Which allegedly is more than can be said of the previous head of the IMF.
A little off topic.
When the LTRO was introduced I gave it a cautious welcome. One of my concerns was that it would increase risk within peripheral countries. Hopefully this was not part of the design (though I’m not sure). i.e. In Ireland we saw how ECB repo enabled safe passage of private capital from Irish banks back to the core and weakened the Irish sovereign in a number of ways. You could view the LTRO as being more designed for the flight of private capital from sovereigns that may be too big to save.
I’m by no means claiming this to be the case, but it’s on my watchlist. Anyhoo the charts (Figs 1&2) from this FT Alphaville piece are worth a goo.
That’s why I’ll never be rich – I just bet a pint. Should have been a market trader and bet somebody else’s pint.
On De Paper
(i) Refuse to ratify the ESM in the Dail

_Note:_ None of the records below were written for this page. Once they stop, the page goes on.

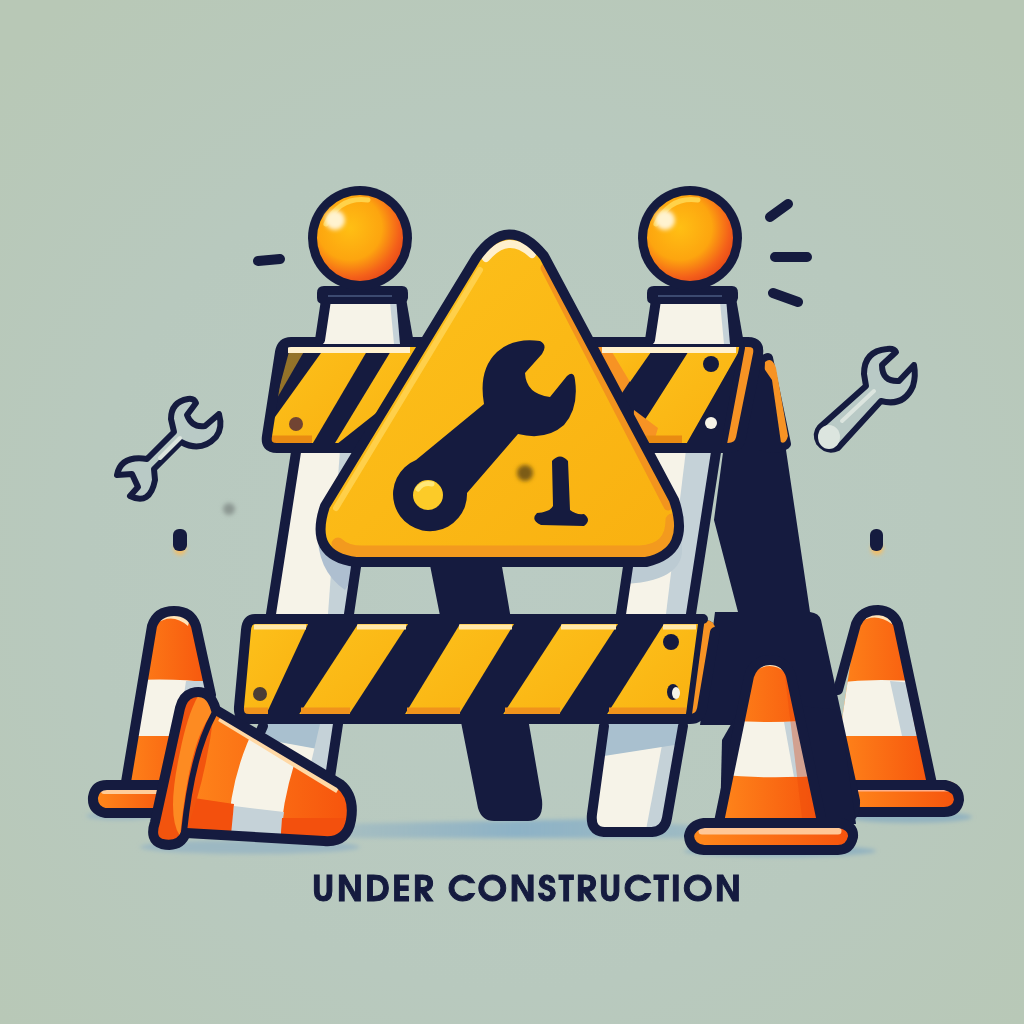
<!DOCTYPE html>
<html lang="en">
<head>
<meta charset="utf-8">
<title>Under construction</title>
<style>
:root {
  --sage: #b9c9ba;
  --navy: #151b3f;
  --yellow: #fbb913;
  --orange: #fb6a0c;
  --amber: #f79324;
  --cream: #f6f3e8;
  --shade: #c5d2d8;
}
html, body { margin: 0; height: 100%; overflow: hidden; background: var(--sage); }
.poster { display: block; width: 1024px; height: 1024px; }
.navy { fill: var(--navy); }
.yellow { fill: url(#gold); }
.orange { fill: var(--orange); }
.amber { fill: var(--amber); }
.cream { fill: var(--cream); }
.shade { fill: var(--shade); }
.outline { fill: none; stroke: var(--navy); stroke-width: 10; stroke-linejoin: round; stroke-linecap: round; }
.thin { stroke-width: 6; }
.caption { font: 700 35px "TeX Gyre Adventor", "Lato", sans-serif; fill: var(--navy); stroke: var(--navy); stroke-width: 1; }
</style>
</head>
<body>
<svg class="poster" viewBox="0 0 1024 1024" role="img" aria-label="Under construction barrier with warning sign and traffic cones">
  <defs>
    <radialGradient id="backdrop" cx=".5" cy=".55" r=".7">
      <stop offset="0" stop-color="#bacbc3"/><stop offset=".6" stop-color="#b8c9be"/><stop offset="1" stop-color="#b8c8b6"/>
    </radialGradient>
    <linearGradient id="gold" x1="0" y1="0" x2="1" y2="1">
      <stop offset="0" stop-color="#fdc21c"/><stop offset="1" stop-color="#f9b010"/>
    </linearGradient>
    <linearGradient id="flame" x1="0" y1="0" x2="1" y2="0">
      <stop offset="0" stop-color="#ff8a1c"/><stop offset="1" stop-color="#f6510c"/>
    </linearGradient>
    <radialGradient id="glow" cx=".38" cy=".38" r=".68">
      <stop offset="0" stop-color="#ffbf14"/><stop offset=".55" stop-color="#fda50f"/><stop offset=".85" stop-color="#f4601a"/><stop offset="1" stop-color="#e84a18"/>
    </radialGradient>
    <linearGradient id="ground" x1="0" y1="0" x2="1" y2="0">
      <stop offset="0" stop-color="#8fb0c3" stop-opacity=".4"/><stop offset=".5" stop-color="#8db2c6"/><stop offset="1" stop-color="#8db2c6" stop-opacity=".6"/>
    </linearGradient>
    <filter id="soft" x="-50%" y="-50%" width="200%" height="200%"><feGaussianBlur stdDeviation="2"/></filter>

    <clipPath id="upper-board-shape"><path d="M291 342H748Q760 342 758 354L741 438Q739 448 728 448H277Q265 448 267 436L280 352Q282 342 291 342Z"/></clipPath>
    <clipPath id="lower-board-shape"><path d="M255 620H705Q716 620 715 632L702 709Q700 719 690 719H249Q238 719 239 707L246 630Q247 620 255 620Z"/></clipPath>
    <clipPath id="front-cone-shape"><path d="M751 668Q770 646 789 668L822 826H718Z"/></clipPath>
    <clipPath id="right-cone-shape"><path d="M857 618Q877 600 896 618L932 788H832Z"/></clipPath>
    <clipPath id="left-cone-shape"><path d="M154 621Q173 602 194 620L212 700L180 786H125Z"/></clipPath>
    <clipPath id="fallen-cone-shape"><path d="M214 712L342 788Q354 797 351 822Q347 842 326 840L182 832Z"/></clipPath>

    <g id="lamp">
      <path class="cream" d="M-33 60H38L42 106H-42Z"/>
      <path class="shade" d="M30 64H42V106H34Z"/>
      <path class="navy" d="M36 60H46L54 106H40Z"/>
      <path class="outline" d="M-34 62L-40 102"/>
      <path class="navy" d="M-36 48H42Q48 48 48 55V60Q47 66 40 66H-36Q-43 66-43 60V55Q-43 48-36 48Z"/>
      <path d="M-32 58H32" stroke="#3c4a70" stroke-width="2"/>
      <circle class="navy" r="52"/>
      <circle r="43" fill="url(#glow)"/>
      <path d="M-34-14Q-20-42 8-38" fill="none" stroke="#ffd24a" stroke-width="5" stroke-linecap="round"/>
      <circle cx="-25" cy="-18" r="10" fill="#fff3d0" filter="url(#soft)"/>
    </g>
  </defs>

  <rect width="1024" height="1024" fill="url(#backdrop)"/>

  <g id="ground-shadow" filter="url(#soft)">
    <path d="M330 824L600 819L700 826V838H340Z" fill="url(#ground)"/>
    <ellipse cx="250" cy="847" rx="110" ry="7" fill="#9cb8c2"/>
    <ellipse cx="120" cy="816" rx="34" ry="4" fill="#9cb8c2"/>
    <ellipse cx="780" cy="851" rx="96" ry="6" fill="#92b2c0"/>
    <ellipse cx="910" cy="817" rx="62" ry="6" fill="#92b2c0"/>
  </g>

  <g id="right-cone">
    <path d="M840 781H948Q961 783 962 799Q960 813 946 813H840Z" fill="url(#flame)"/>
    <path d="M852 789H950" stroke="#ffb08a" stroke-width="5" stroke-linecap="round"/>
    <g clip-path="url(#right-cone-shape)">
      <path fill="url(#flame)" d="M825 600H940V800H825Z"/>
      <path class="cream" d="M825 684Q880 676 940 684V736H825Z"/>
      <path class="shade" d="M890 681L912 683L922 736H902Z"/>
      <path d="M860 612Q876 600 893 614L892 624Q876 612 860 622Z" fill="#ffe3b8"/>
      <path d="M893 618L926 782H938V610Z" fill="#ee4c0c" opacity=".6"/>
    </g>
    <path class="outline" d="M838 690L856 624Q862 610 878 610Q893 611 898 624L932 784M848 785H945Q959 788 959 800Q957 812 944 812H848"/>
  </g>

  <g id="left-cone">
    <path d="M104 784H176V813H105Q92 811 92 798Q93 786 104 784Z" fill="url(#flame)"/>
    <path d="M104 791H160" stroke="#ffcd9a" stroke-width="6" stroke-linecap="round"/>
    <g clip-path="url(#left-cone-shape)">
      <path fill="url(#flame)" d="M110 600H220V790H110Z"/>
      <path class="cream" d="M110 682Q170 676 220 684V736H110Z"/>
      <path class="shade" d="M186 681H212V736H178Z"/>
      <path d="M158 614Q173 604 190 618L188 626Q172 612 156 624Z" fill="#ffe3b8"/>
    </g>
    <path class="outline" d="M126 782L152 626Q157 611 174 611Q191 611 196 626L211 695M165 813H105Q92 810 93 797Q95 785 107 785H160"/>
  </g>

  <g id="back-legs" class="navy">
    <path d="M428 555H500L542 800Q544 821 528 821H496Q482 822 478 808Z"/>
    <path d="M738 340L762 352L786 450L810 612Q819 613 821 620L860 800Q861 822 845 824H800L745 725H700L715 612H738L714 520Z"/>
  </g>
  <g id="side-flap">
    <path class="outline" d="M768 358L786 444Q774 452 758 444L748 366Z" fill="#151b3f"/>
    <path class="amber" d="M765 362Q772 356 776 368L788 436Q785 447 778 440L764 384Z"/>
    <path class="navy" d="M750 348L772 380L782 450H734Z"/>
  </g>

  <g id="front-legs">
    <path class="cream" d="M298 450H362L352 614H270Z"/>
    <path class="shade" d="M340 450H362L350 614H328Z"/>
    <path d="M318 530L360 568L345 590Q316 570 318 530Z" fill="#aebfd0"/>
    <path class="outline" d="M296 452L271 614M357 560L349 614"/>
    <path class="cream" d="M262 724H340L329 790L254 740Z"/>
    <path d="M262 724H338L334 752L268 740Z" fill="#a9c0cf"/>
    <path class="shade" d="M320 724H340L329 790L308 776Z"/>
    <path class="outline" d="M338 724L329 784M263 726L256 742"/>
    <path class="cream" d="M640 450H718L692 614H622Z"/>
    <path class="shade" d="M686 450H716L691 614H666Z"/>
    <path d="M630 566L681 540Q690 580 626 584Z" fill="#bccbd3"/>
    <path class="outline" d="M716 452L691 614M629 560L621 614"/>
    <path class="cream" d="M606 724H685L668 820Q665 832 652 832H602Q590 830 592 814Z"/>
    <path class="shade" d="M666 724H683L667 822Q662 832 646 830Z"/>
    <path d="M606 724H684L681 744L604 756Z" fill="#a9c0cf"/>
    <path class="outline" d="M604 726L592 814Q590 831 604 832H652Q665 831 667 818L683 726"/>
  </g>

  <g id="upper-board">
    <g clip-path="url(#upper-board-shape)">
      <rect class="navy" x="260" y="335" width="505" height="120"/>
      <path class="yellow" d="M326 346H370L310 448H262L270 424Z"/>
      <path class="yellow" d="M394 346H440L380 410L332 448Z"/>
      <path class="yellow" d="M290 348L306 348L276 400Z" opacity=".55"/>
      <path class="amber" d="M590 342H656L616 402Z"/>
      <path class="yellow" d="M606 342H658L630 382Z"/>
      <path class="yellow" d="M692 346H742L684 448H626L650 412Z"/>
      <path class="amber" d="M634 410L658 428L652 448H632Z"/>
      <path d="M744 342H760L740 450H724Z" class="amber"/>
      <path d="M288 350H410M602 350H736" stroke="#fff1cf" stroke-width="6"/>
      <path d="M268 440H312M634 440H682" stroke="#e98b12" stroke-width="9"/>
    </g>
    <path class="outline" d="M291 342H748Q760 342 758 354L741 438Q739 448 728 448H277Q265 448 267 436L280 352Q282 342 291 342Z"/>
    <path class="outline thin" d="M742 348L724 444"/>
    <circle cx="296" cy="424" r="7" fill="#714433"/>
    <circle class="navy" cx="711" cy="364" r="8"/>
    <circle class="cream" cx="711" cy="423" r="6"/>
  </g>

  <g id="lower-board">
    <g clip-path="url(#lower-board-shape)">
      <rect class="navy" x="230" y="612" width="495" height="115"/>
      <path class="yellow" d="M248 624H308L264 719H236Z"/>
      <path class="yellow" d="M358 624H408L346 719H296Z"/>
      <path class="yellow" d="M460 624H514L456 719H402Z"/>
      <path class="yellow" d="M562 624H618L556 719H500Z"/>
      <path class="yellow" d="M664 624H700L688 719H604Z"/>
      <path class="amber" d="M704 620H718L702 722H690Z"/>
      <path d="M254 627H306M357 627H406M459 627H512M561 627H616M663 627H696" stroke="#ffe8ab" stroke-width="5"/>
      <path d="M240 711H268M301 711H350M407 711H460M505 711H560M609 711H686" stroke="#f0931c" stroke-width="7"/>
    </g>
    <path class="outline" d="M703 619H255Q247 619 246 630L239 707Q238 719 249 719H690Q700 719 702 709L715 632"/>
    <path class="outline thin" d="M701 624L689 714"/>
    <circle cx="260" cy="694" r="7" fill="#4b3d35"/>
    <circle class="navy" cx="671" cy="642" r="8"/>
    <ellipse class="navy" cx="673" cy="692" rx="6" ry="8"/>
    <ellipse class="cream" cx="676" cy="693" rx="4" ry="6"/>
  </g>

  <g id="lamps">
    <use href="#lamp" x="360" y="238"/>
    <use href="#lamp" x="690" y="238"/>
  </g>

  <g id="warning-sign">
    <path class="yellow" d="M476 258Q508 212 544 256L674 500Q692 552 646 562H356Q308 556 325 506Z"/>
    <path d="M338 544Q346 552 362 552H640Q672 550 672 520" fill="none" stroke="#f39a1e" stroke-width="13" stroke-linecap="round"/>
    <path d="M545 268L668 506" fill="none" stroke="#f2941e" stroke-width="9" stroke-linecap="round"/>
    <path d="M486 258Q508 232 532 254" fill="none" stroke="#fff0cd" stroke-width="8" stroke-linecap="round"/>
    <path d="M480 270L336 508" fill="none" stroke="#ffd04a" stroke-width="6" stroke-linecap="round"/>
    <path class="outline" d="M476 258Q508 212 544 256L674 500Q692 552 646 562H356Q308 556 325 506Z"/>
    <path class="navy" d="M540 341Q548 345 542 354L525 373Q526 394 550 397L567 376Q574 370 575 380Q579 408 564 425Q546 441 518 434L467 493A37 37 0 1 1 416 460L484 404Q478 370 497 352Q514 337 540 341Z"/>
    <circle cx="428" cy="495" r="15" fill="#fccb28"/>
    <path d="M418 489Q423 482 432 484" fill="none" stroke="#ffe777" stroke-width="5" stroke-linecap="round"/>
    <circle cx="525" cy="473" r="8" fill="#7c5c17" filter="url(#soft)"/>
    <path class="navy" d="M552 461Q560 452 568 461L570 510Q576 515 584 514Q592 520 584 526L541 525Q530 520 537 513Q550 512 553 506Z"/>
  </g>

  <g id="fallen-cone">
    <g clip-path="url(#fallen-cone-shape)">
      <path fill="url(#flame)" d="M170 700H360V850H170Z"/>
      <path class="cream" d="M256 724L298 752Q282 800 280 842H228Q228 780 256 724Z"/>
      <path class="shade" d="M234 806L284 812L280 842H228Z"/>
      <path d="M180 796L234 804L230 845H176ZM282 818L352 818V848H280Z" fill="#f3500d"/>
      <path d="M220 718L338 790" stroke="#ffd9a6" stroke-width="7"/>
    </g>
    <path d="M194 694Q216 694 214 712Q206 780 184 838Q174 848 158 842Q151 838 155 822L182 706Q185 695 194 694Z" fill="#f2540e"/>
    <path d="M198 696Q214 698 212 714Q190 738 180 836Q166 816 180 752Q187 716 198 696Z" fill="#fd8b22"/>
    <path class="outline" d="M216 710L340 784Q355 796 351 820Q347 843 324 841L186 833M216 710Q210 688 192 693Q183 696 180 708L155 822Q149 840 162 844Q180 848 186 833"/>
    <path class="outline thin" d="M214 714Q192 754 184 832"/>
  </g>

  <g id="front-cone">
    <path class="navy" d="M722 740L745 700L840 710L856 824H720Z"/>
    <path d="M700 822H846Q856 826 856 837Q854 850 842 850H702Q690 848 689 836Q690 825 700 822Z" fill="url(#flame)"/>
    <path d="M702 831H838" stroke="#ffc796" stroke-width="7" stroke-linecap="round"/>
    <g clip-path="url(#front-cone-shape)">
      <path fill="url(#flame)" d="M710 640H830V830H710Z"/>
      <path class="cream" d="M710 720Q770 724 830 720V775Q770 780 710 774Z"/>
      <path class="shade" d="M784 722L830 720V775L794 777Z"/>
      <path d="M756 664Q770 652 785 664V672Q770 660 754 672Z" fill="#ffe3b8"/>
      <path d="M783 660L803 826H830V660Z" fill="#e9470b" opacity=".35"/>
    </g>
    <path class="outline" d="M719 822L749 676Q754 660 770 660Q786 660 791 676L822 822M704 823H840Q854 826 853 837Q850 850 838 850H704Q690 849 689 836Q691 825 704 823Z"/>
  </g>

  <g id="floating-wrenches" class="outline thin" style="fill:#b9cac6">
    <path d="M188 399Q171 402 171 419L174 432L147 459Q121 455 117 475L132 474L138 487L130 496Q150 506 155 480L154 469L181 442Q201 453 216 437Q223 428 219 414L205 426Q192 428 187 415L196 403Q194 398 188 399Z"/>
    <path d="M887 349Q864 351 864 374L866 386L820 427Q814 434 819 443Q827 453 838 448L881 401Q904 407 913 386Q916 376 914 365L899 381Q882 382 882 365L896 352Q894 348 887 349Z"/>
    <ellipse cx="829" cy="437" rx="11" ry="12" fill="#dce5df" stroke="none"/>
    <path d="M842 421L874 391" stroke="#dce5df" stroke-width="4"/>
    <path d="M160 458L180 438" stroke="#dce5df" stroke-width="4"/>
  </g>

  <g id="flash-marks" class="outline">
    <path d="M258 261L280 259M770 217L788 204M775 257H807M773 293L798 302"/>
  </g>
  <g id="floating-specks">
    <ellipse cx="180" cy="549" rx="6" ry="6" fill="#f5bd62" filter="url(#soft)"/>
    <ellipse cx="877" cy="549" rx="6" ry="6" fill="#f5bd62" filter="url(#soft)"/>
    <rect class="navy" x="173" y="529" width="14" height="22" rx="6"/>
    <rect class="navy" x="870" y="529" width="13" height="22" rx="6"/>
    <circle cx="229" cy="509" r="6" fill="#8c9792" filter="url(#soft)"/>
  </g>

  <text class="caption" x="312" y="901" textLength="429" lengthAdjust="spacing">UNDER CONSTRUCTION</text>
</svg>
</body>
</html>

(ii) Postpone the date of the Referendum, until
(iii) Reality on Unsustainable Financial System Debt is recognized by EC and ECB
(iv) The Troika come up with another paper with ‘substance innit’
(v) We’ll consider placing nonsense into Irish Law but not into the Irish Constitution.
(vi) We might then have a reasonable possibility of ‘getting back in the mawrkets’
All this guff on leaving the EZ, being placed in a 2nd tier EZ, etc is all Fear Induced Spin from a Supine Leadership.
Minor point: De Paper these days is The Irish Examiner.
You musta bin spinnin in the Frankfurtian EU for the Financial Establishment during the transition; you are actually quite good at it – but Blind Biddy is keeping a very close on you, and your subtle interests.
Should have been leveraged then you could bet ten pints when you were just holding one of someone else’s!